__Input__
═══
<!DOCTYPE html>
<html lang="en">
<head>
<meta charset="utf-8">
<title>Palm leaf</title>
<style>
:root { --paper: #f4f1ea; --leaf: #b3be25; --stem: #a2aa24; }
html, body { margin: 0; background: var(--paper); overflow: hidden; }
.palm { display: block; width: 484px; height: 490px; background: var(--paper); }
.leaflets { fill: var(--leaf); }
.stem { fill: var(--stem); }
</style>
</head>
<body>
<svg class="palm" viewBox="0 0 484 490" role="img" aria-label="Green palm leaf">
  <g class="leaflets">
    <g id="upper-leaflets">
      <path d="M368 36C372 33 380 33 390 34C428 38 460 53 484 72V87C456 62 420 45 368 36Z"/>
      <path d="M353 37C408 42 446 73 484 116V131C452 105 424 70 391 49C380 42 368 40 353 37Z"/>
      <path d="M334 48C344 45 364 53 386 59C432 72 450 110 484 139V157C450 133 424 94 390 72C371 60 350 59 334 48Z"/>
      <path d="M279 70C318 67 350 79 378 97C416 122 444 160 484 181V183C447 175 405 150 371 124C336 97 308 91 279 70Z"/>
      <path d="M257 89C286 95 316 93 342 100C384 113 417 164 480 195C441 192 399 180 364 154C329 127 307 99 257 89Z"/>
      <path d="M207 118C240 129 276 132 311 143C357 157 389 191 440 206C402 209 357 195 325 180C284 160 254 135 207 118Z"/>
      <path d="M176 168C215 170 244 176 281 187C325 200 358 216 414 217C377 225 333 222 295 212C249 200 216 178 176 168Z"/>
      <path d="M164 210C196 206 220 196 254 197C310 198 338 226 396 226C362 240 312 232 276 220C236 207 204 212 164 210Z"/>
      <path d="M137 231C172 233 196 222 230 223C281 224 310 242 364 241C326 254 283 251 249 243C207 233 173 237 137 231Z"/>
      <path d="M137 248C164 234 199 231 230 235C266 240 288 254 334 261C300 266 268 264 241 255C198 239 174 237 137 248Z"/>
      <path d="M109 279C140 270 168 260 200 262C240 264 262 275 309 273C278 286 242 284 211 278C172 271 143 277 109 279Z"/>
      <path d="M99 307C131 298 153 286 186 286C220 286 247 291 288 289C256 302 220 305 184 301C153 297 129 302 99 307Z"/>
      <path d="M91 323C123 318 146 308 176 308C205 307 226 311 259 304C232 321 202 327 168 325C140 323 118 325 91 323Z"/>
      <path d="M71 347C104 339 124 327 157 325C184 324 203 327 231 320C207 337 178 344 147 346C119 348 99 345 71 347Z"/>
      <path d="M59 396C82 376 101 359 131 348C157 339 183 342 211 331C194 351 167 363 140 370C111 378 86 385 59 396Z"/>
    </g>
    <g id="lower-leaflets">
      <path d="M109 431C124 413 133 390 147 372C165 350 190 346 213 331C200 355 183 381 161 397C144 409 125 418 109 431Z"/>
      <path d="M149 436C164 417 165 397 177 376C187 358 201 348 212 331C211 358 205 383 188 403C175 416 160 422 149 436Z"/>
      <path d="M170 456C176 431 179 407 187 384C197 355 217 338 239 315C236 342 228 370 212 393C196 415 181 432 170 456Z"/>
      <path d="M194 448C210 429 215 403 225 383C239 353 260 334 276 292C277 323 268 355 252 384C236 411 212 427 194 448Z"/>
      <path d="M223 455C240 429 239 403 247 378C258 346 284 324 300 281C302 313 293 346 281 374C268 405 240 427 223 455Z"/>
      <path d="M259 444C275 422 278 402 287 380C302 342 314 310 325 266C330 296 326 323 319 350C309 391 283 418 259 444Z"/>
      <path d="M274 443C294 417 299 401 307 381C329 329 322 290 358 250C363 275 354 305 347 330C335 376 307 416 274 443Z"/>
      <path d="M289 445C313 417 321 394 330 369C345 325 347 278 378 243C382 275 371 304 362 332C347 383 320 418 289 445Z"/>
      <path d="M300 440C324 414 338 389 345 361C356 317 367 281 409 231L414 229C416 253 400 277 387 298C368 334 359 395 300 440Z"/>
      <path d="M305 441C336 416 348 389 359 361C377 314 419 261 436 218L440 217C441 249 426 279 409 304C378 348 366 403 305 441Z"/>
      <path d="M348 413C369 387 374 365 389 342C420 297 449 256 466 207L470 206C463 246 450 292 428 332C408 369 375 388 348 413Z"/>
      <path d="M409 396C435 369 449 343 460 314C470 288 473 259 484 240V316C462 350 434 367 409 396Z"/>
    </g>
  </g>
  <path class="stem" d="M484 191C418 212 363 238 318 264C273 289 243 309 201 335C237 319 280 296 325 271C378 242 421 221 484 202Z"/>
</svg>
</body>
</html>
═══
__Work to complete__
Please give the listing again exactly, line for line.

__Solution to the exercise__
<!DOCTYPE html>
<html lang="en">
<head>
<meta charset="utf-8">
<title>Palm leaf</title>
<style>
:root { --paper: #f4f1ea; --leaf: #b3be25; --stem: #a2aa24; }
html, body { margin: 0; background: var(--paper); overflow: hidden; }
.palm { display: block; width: 484px; height: 490px; background: var(--paper); }
.leaflets { fill: var(--leaf); }
.stem { fill: var(--stem); }
</style>
</head>
<body>
<svg class="palm" viewBox="0 0 484 490" role="img" aria-label="Green palm leaf">
  <g class="leaflets">
    <g id="upper-leaflets">
      <path d="M368 36C372 33 380 33 390 34C428 38 460 53 484 72V87C456 62 420 45 368 36Z"/>
      <path d="M353 37C408 42 446 73 484 116V131C452 105 424 70 391 49C380 42 368 40 353 37Z"/>
      <path d="M334 48C344 45 364 53 386 59C432 72 450 110 484 139V157C450 133 424 94 390 72C371 60 350 59 334 48Z"/>
      <path d="M279 70C318 67 350 79 378 97C416 122 444 160 484 181V183C447 175 405 150 371 124C336 97 308 91 279 70Z"/>
      <path d="M257 89C286 95 316 93 342 100C384 113 417 164 480 195C441 192 399 180 364 154C329 127 307 99 257 89Z"/>
      <path d="M207 118C240 129 276 132 311 143C357 157 389 191 440 206C402 209 357 195 325 180C284 160 254 135 207 118Z"/>
      <path d="M176 168C215 170 244 176 281 187C325 200 358 216 414 217C377 225 333 222 295 212C249 200 216 178 176 168Z"/>
      <path d="M164 210C196 206 220 196 254 197C310 198 338 226 396 226C362 240 312 232 276 220C236 207 204 212 164 210Z"/>
      <path d="M137 231C172 233 196 222 230 223C281 224 310 242 364 241C326 254 283 251 249 243C207 233 173 237 137 231Z"/>
      <path d="M137 248C164 234 199 231 230 235C266 240 288 254 334 261C300 266 268 264 241 255C198 239 174 237 137 248Z"/>
      <path d="M109 279C140 270 168 260 200 262C240 264 262 275 309 273C278 286 242 284 211 278C172 271 143 277 109 279Z"/>
      <path d="M99 307C131 298 153 286 186 286C220 286 247 291 288 289C256 302 220 305 184 301C153 297 129 302 99 307Z"/>
      <path d="M91 323C123 318 146 308 176 308C205 307 226 311 259 304C232 321 202 327 168 325C140 323 118 325 91 323Z"/>
      <path d="M71 347C104 339 124 327 157 325C184 324 203 327 231 320C207 337 178 344 147 346C119 348 99 345 71 347Z"/>
      <path d="M59 396C82 376 101 359 131 348C157 339 183 342 211 331C194 351 167 363 140 370C111 378 86 385 59 396Z"/>
    </g>
    <g id="lower-leaflets">
      <path d="M109 431C124 413 133 390 147 372C165 350 190 346 213 331C200 355 183 381 161 397C144 409 125 418 109 431Z"/>
      <path d="M149 436C164 417 165 397 177 376C187 358 201 348 212 331C211 358 205 383 188 403C175 416 160 422 149 436Z"/>
      <path d="M170 456C176 431 179 407 187 384C197 355 217 338 239 315C236 342 228 370 212 393C196 415 181 432 170 456Z"/>
      <path d="M194 448C210 429 215 403 225 383C239 353 260 334 276 292C277 323 268 355 252 384C236 411 212 427 194 448Z"/>
      <path d="M223 455C240 429 239 403 247 378C258 346 284 324 300 281C302 313 293 346 281 374C268 405 240 427 223 455Z"/>
      <path d="M259 444C275 422 278 402 287 380C302 342 314 310 325 266C330 296 326 323 319 350C309 391 283 418 259 444Z"/>
      <path d="M274 443C294 417 299 401 307 381C329 329 322 290 358 250C363 275 354 305 347 330C335 376 307 416 274 443Z"/>
      <path d="M289 445C313 417 321 394 330 369C345 325 347 278 378 243C382 275 371 304 362 332C347 383 320 418 289 445Z"/>
      <path d="M300 440C324 414 338 389 345 361C356 317 367 281 409 231L414 229C416 253 400 277 387 298C368 334 359 395 300 440Z"/>
      <path d="M305 441C336 416 348 389 359 361C377 314 419 261 436 218L440 217C441 249 426 279 409 304C378 348 366 403 305 441Z"/>
      <path d="M348 413C369 387 374 365 389 342C420 297 449 256 466 207L470 206C463 246 450 292 428 332C408 369 375 388 348 413Z"/>
      <path d="M409 396C435 369 449 343 460 314C470 288 473 259 484 240V316C462 350 434 367 409 396Z"/>
    </g>
  </g>
  <path class="stem" d="M484 191C418 212 363 238 318 264C273 289 243 309 201 335C237 319 280 296 325 271C378 242 421 221 484 202Z"/>
</svg>
</body>
</html>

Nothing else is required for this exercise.